Question: I like to hike, only sometimes I find myself a little closer to rattlesnakes than I would like. What steps can I take to stay safe?
Answer: It's great to hike, but one must be aware of surroundings. In general, snakes are not going to attack unless they feel threatened. Occasionally, people unintentionally step too close to a snake and get bitten. Far too often, however, people see a snake and try to move it off the path or capture it. When this happens, the snake feels threatened and is likely to bite.
The most important thing to do if you see a snake is walk away. Don't approach the snake or try to step over it. Ideally, you should wear hiking boots and long pants, but be sure to drink plenty of liquids so you don't get dehydrated. These steps will reduce the chances of getting envenomed if the snake does try to bite you.
Do not apply ice to the bite. Don't cut the bite or try to suck out the venom. Do not try to capture the snake; the hospital does not need identification of the snake to determine if antivenom will be given. Don't restrict blood flow in any manner. If bitten on the hand, remove all jewelry from the bite area as soon as possible, as dramatic swelling will occur.
It is important that you carry a cellphone.
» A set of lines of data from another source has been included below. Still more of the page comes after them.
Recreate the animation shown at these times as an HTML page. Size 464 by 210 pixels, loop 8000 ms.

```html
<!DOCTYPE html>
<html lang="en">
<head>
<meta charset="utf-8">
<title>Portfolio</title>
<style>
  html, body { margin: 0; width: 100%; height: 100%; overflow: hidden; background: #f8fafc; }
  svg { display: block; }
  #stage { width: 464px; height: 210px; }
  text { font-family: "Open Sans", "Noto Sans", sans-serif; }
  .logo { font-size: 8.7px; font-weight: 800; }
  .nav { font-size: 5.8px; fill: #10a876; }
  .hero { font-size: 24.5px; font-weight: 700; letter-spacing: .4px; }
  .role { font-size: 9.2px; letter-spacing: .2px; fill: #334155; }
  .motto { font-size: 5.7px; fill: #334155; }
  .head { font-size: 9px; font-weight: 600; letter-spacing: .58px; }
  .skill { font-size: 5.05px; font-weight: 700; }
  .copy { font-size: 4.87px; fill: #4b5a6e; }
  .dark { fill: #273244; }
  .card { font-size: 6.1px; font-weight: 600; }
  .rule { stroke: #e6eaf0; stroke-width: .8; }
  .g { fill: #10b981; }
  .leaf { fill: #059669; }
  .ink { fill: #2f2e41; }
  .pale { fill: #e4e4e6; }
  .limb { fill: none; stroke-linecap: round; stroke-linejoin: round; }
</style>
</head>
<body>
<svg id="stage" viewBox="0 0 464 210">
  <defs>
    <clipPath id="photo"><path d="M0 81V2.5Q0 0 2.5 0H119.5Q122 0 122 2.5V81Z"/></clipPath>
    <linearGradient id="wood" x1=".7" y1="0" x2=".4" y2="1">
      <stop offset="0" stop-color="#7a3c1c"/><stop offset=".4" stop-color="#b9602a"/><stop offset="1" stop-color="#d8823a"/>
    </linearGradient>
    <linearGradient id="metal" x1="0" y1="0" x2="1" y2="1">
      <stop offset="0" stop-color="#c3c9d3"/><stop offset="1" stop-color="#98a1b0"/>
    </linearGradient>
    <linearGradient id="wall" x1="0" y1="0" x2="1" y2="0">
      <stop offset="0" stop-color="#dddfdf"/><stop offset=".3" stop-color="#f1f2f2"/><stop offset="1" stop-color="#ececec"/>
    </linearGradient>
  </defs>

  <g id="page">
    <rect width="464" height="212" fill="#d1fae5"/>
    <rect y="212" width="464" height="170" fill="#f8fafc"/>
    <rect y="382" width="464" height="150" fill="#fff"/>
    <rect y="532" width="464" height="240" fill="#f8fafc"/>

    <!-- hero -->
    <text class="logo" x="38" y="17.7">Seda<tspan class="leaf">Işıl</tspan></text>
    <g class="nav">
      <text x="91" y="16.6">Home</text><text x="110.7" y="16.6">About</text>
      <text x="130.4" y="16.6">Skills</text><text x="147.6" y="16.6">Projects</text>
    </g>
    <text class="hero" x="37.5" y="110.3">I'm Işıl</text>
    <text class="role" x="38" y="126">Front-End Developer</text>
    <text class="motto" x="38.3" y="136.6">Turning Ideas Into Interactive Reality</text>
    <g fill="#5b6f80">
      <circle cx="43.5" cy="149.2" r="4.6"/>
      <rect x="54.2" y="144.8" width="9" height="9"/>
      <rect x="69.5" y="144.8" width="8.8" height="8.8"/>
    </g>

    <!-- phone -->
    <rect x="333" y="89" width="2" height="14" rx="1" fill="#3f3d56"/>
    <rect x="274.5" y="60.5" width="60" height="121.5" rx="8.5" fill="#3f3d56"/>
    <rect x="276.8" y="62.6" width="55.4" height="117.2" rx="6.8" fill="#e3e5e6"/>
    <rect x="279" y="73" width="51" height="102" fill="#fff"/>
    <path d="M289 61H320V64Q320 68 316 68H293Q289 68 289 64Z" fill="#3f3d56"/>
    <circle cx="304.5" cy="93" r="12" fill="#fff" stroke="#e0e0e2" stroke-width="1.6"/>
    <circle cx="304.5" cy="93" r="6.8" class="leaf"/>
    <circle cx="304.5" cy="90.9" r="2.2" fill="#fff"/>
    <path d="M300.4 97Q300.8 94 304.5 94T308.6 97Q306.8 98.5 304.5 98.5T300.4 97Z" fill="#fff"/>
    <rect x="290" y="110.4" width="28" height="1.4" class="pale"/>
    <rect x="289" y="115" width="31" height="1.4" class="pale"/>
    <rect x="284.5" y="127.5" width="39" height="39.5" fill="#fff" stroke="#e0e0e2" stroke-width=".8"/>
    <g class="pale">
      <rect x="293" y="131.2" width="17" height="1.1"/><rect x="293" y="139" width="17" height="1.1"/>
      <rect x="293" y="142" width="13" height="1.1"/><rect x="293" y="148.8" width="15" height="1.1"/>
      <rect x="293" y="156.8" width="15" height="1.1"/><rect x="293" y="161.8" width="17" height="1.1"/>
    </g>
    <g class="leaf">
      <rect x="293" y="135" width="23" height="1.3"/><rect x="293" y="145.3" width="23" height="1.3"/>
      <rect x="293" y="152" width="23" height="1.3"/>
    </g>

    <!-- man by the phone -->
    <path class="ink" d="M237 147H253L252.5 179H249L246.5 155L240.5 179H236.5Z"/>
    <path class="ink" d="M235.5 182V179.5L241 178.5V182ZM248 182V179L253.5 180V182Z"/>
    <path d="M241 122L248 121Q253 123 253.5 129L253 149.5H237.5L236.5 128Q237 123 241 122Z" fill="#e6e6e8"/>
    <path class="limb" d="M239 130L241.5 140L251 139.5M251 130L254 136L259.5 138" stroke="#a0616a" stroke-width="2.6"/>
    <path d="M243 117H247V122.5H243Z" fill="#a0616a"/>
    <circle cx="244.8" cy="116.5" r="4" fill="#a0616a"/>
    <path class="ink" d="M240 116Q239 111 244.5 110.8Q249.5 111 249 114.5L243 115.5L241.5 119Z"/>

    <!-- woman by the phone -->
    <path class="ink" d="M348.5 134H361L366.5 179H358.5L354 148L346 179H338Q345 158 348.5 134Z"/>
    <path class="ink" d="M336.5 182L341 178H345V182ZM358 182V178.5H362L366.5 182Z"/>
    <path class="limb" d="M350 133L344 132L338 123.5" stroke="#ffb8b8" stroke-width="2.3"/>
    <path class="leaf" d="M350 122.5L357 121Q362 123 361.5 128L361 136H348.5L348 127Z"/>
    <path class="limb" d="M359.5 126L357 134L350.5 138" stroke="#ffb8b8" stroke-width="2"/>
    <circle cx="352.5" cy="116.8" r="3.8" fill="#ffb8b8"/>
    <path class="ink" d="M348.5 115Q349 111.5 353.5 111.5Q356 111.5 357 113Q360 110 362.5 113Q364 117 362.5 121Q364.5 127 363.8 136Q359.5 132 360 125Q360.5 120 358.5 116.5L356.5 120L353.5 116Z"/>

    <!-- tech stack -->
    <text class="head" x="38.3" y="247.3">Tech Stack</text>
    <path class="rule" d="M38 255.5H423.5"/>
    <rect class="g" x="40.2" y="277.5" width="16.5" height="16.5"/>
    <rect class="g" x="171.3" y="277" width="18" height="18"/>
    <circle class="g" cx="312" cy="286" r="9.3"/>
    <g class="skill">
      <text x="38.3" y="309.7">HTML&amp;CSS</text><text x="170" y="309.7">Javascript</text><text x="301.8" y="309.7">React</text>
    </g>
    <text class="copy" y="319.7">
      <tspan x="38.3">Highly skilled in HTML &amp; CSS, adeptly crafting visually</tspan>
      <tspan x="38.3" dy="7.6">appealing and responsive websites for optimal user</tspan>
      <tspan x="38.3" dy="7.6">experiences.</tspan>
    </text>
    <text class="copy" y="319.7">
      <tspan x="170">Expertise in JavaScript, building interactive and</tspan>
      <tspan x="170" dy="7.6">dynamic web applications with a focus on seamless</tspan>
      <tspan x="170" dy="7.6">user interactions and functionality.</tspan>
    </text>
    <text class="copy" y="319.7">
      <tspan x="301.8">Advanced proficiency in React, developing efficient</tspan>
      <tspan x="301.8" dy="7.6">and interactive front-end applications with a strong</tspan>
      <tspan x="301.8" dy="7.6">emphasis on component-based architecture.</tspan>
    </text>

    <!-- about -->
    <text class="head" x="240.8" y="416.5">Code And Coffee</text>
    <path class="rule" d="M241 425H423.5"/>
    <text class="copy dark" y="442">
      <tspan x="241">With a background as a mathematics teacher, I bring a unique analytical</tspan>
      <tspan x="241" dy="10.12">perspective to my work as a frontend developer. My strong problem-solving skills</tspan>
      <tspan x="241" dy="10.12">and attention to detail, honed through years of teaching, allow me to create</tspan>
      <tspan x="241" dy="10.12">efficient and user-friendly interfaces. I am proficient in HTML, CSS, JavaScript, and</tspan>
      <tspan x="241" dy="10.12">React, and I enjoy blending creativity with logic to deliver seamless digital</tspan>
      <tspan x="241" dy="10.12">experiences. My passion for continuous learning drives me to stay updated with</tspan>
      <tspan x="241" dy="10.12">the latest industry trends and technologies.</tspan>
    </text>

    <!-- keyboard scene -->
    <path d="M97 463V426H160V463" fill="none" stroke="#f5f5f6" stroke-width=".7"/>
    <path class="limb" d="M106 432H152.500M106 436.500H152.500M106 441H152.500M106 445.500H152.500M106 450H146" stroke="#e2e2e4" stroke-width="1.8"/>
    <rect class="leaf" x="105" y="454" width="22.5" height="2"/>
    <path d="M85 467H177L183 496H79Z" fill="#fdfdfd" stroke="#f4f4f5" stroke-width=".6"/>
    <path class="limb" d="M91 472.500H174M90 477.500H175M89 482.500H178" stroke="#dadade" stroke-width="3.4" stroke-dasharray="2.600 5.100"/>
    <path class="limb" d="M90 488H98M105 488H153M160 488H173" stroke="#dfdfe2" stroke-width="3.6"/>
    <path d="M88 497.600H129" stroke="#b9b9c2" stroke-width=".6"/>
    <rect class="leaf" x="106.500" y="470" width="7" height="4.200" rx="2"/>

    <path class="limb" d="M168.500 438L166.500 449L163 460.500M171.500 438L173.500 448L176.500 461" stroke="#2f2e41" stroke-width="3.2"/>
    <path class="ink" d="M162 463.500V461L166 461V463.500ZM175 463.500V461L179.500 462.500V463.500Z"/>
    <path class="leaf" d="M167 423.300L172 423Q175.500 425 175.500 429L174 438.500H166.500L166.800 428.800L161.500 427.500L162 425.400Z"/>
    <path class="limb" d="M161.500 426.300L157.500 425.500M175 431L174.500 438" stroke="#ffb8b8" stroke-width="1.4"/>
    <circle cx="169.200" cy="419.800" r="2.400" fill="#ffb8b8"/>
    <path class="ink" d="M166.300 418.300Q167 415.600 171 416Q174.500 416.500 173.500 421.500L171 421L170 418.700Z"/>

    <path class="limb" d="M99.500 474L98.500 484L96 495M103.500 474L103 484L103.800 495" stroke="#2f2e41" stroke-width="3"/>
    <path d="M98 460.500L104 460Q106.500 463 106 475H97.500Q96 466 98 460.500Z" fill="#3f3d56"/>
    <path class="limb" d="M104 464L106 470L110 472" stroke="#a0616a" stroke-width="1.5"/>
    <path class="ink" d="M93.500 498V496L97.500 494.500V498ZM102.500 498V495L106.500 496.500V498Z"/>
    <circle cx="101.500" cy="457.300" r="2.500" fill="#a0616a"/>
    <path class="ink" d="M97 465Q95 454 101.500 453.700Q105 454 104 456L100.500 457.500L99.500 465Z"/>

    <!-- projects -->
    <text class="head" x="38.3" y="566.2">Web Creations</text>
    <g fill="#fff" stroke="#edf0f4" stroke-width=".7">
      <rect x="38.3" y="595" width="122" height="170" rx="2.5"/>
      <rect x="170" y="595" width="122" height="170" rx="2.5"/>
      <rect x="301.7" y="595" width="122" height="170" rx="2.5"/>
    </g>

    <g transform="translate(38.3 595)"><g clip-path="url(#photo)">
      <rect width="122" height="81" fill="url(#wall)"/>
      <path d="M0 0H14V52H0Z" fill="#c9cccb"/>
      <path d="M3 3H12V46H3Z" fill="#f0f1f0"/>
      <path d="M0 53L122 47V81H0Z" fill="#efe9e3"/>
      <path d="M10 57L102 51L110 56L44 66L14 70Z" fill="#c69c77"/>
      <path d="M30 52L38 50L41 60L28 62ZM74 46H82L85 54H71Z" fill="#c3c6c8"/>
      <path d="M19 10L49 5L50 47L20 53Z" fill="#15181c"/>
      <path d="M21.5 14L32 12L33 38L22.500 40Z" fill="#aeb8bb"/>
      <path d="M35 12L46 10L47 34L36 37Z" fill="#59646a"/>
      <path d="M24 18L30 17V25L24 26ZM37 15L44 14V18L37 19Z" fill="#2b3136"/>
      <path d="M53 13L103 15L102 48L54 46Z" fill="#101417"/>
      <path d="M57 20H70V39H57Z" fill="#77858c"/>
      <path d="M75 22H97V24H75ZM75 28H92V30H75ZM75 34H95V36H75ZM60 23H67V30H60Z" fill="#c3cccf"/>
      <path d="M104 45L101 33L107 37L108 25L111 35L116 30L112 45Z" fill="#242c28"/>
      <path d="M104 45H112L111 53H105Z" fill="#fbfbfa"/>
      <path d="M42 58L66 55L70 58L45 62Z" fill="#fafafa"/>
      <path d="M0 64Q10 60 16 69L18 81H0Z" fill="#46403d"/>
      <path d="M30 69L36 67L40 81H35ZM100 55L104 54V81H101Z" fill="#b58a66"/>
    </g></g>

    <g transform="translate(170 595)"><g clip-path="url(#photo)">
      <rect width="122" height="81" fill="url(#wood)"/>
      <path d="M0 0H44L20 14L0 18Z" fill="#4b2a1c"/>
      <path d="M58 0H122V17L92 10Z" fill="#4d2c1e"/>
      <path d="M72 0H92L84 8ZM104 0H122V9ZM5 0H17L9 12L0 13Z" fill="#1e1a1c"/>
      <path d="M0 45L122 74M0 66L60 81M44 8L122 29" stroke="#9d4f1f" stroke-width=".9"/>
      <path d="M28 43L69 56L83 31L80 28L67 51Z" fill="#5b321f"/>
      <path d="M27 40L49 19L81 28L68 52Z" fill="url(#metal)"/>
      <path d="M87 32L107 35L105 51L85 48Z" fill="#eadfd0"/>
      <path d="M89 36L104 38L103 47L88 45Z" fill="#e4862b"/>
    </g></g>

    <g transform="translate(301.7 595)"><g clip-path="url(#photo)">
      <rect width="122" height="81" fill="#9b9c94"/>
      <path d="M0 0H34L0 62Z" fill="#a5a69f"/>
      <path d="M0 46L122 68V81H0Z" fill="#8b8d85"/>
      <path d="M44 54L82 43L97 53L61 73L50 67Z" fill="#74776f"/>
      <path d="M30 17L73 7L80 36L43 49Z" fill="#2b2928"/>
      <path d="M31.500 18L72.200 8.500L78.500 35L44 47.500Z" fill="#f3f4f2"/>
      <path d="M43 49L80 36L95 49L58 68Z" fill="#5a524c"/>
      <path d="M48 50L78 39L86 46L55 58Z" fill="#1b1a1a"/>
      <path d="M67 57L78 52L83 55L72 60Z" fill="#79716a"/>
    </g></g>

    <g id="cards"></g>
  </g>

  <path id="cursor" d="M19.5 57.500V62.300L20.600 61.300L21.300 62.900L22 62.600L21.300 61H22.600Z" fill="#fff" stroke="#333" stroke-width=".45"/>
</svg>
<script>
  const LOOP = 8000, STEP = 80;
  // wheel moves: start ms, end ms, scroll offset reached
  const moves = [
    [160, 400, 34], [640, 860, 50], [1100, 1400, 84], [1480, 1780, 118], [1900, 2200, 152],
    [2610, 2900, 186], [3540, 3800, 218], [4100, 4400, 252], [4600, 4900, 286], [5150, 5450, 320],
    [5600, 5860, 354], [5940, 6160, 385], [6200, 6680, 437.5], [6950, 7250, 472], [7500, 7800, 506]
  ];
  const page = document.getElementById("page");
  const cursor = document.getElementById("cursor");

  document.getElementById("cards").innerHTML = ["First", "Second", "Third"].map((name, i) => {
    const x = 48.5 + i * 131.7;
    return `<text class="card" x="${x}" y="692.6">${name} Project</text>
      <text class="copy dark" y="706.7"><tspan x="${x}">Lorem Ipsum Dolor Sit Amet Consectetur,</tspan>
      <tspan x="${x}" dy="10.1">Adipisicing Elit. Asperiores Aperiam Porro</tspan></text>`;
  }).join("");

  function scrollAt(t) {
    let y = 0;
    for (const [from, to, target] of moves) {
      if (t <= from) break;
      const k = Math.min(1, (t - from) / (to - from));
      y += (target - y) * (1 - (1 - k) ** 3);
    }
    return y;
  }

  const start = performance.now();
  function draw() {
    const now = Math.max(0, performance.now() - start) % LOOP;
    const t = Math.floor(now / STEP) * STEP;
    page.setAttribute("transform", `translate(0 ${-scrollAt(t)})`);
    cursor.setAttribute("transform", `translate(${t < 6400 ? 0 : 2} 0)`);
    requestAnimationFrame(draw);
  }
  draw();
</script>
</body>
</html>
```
If you are able to move, make your way back to your transportation and call poison control at (800) 222-1222. If you are mid-hike and are not mobile enough to relocate, move away from the snake and call 911.
Rattlesnake bites can be very painful and also cause you to become quite ill, but with prompt medical care, they are rarely fatal.
For more information, call the 24-hour hotline at (800) 222-1222 or visit the Banner Poison and Drug Information Center website.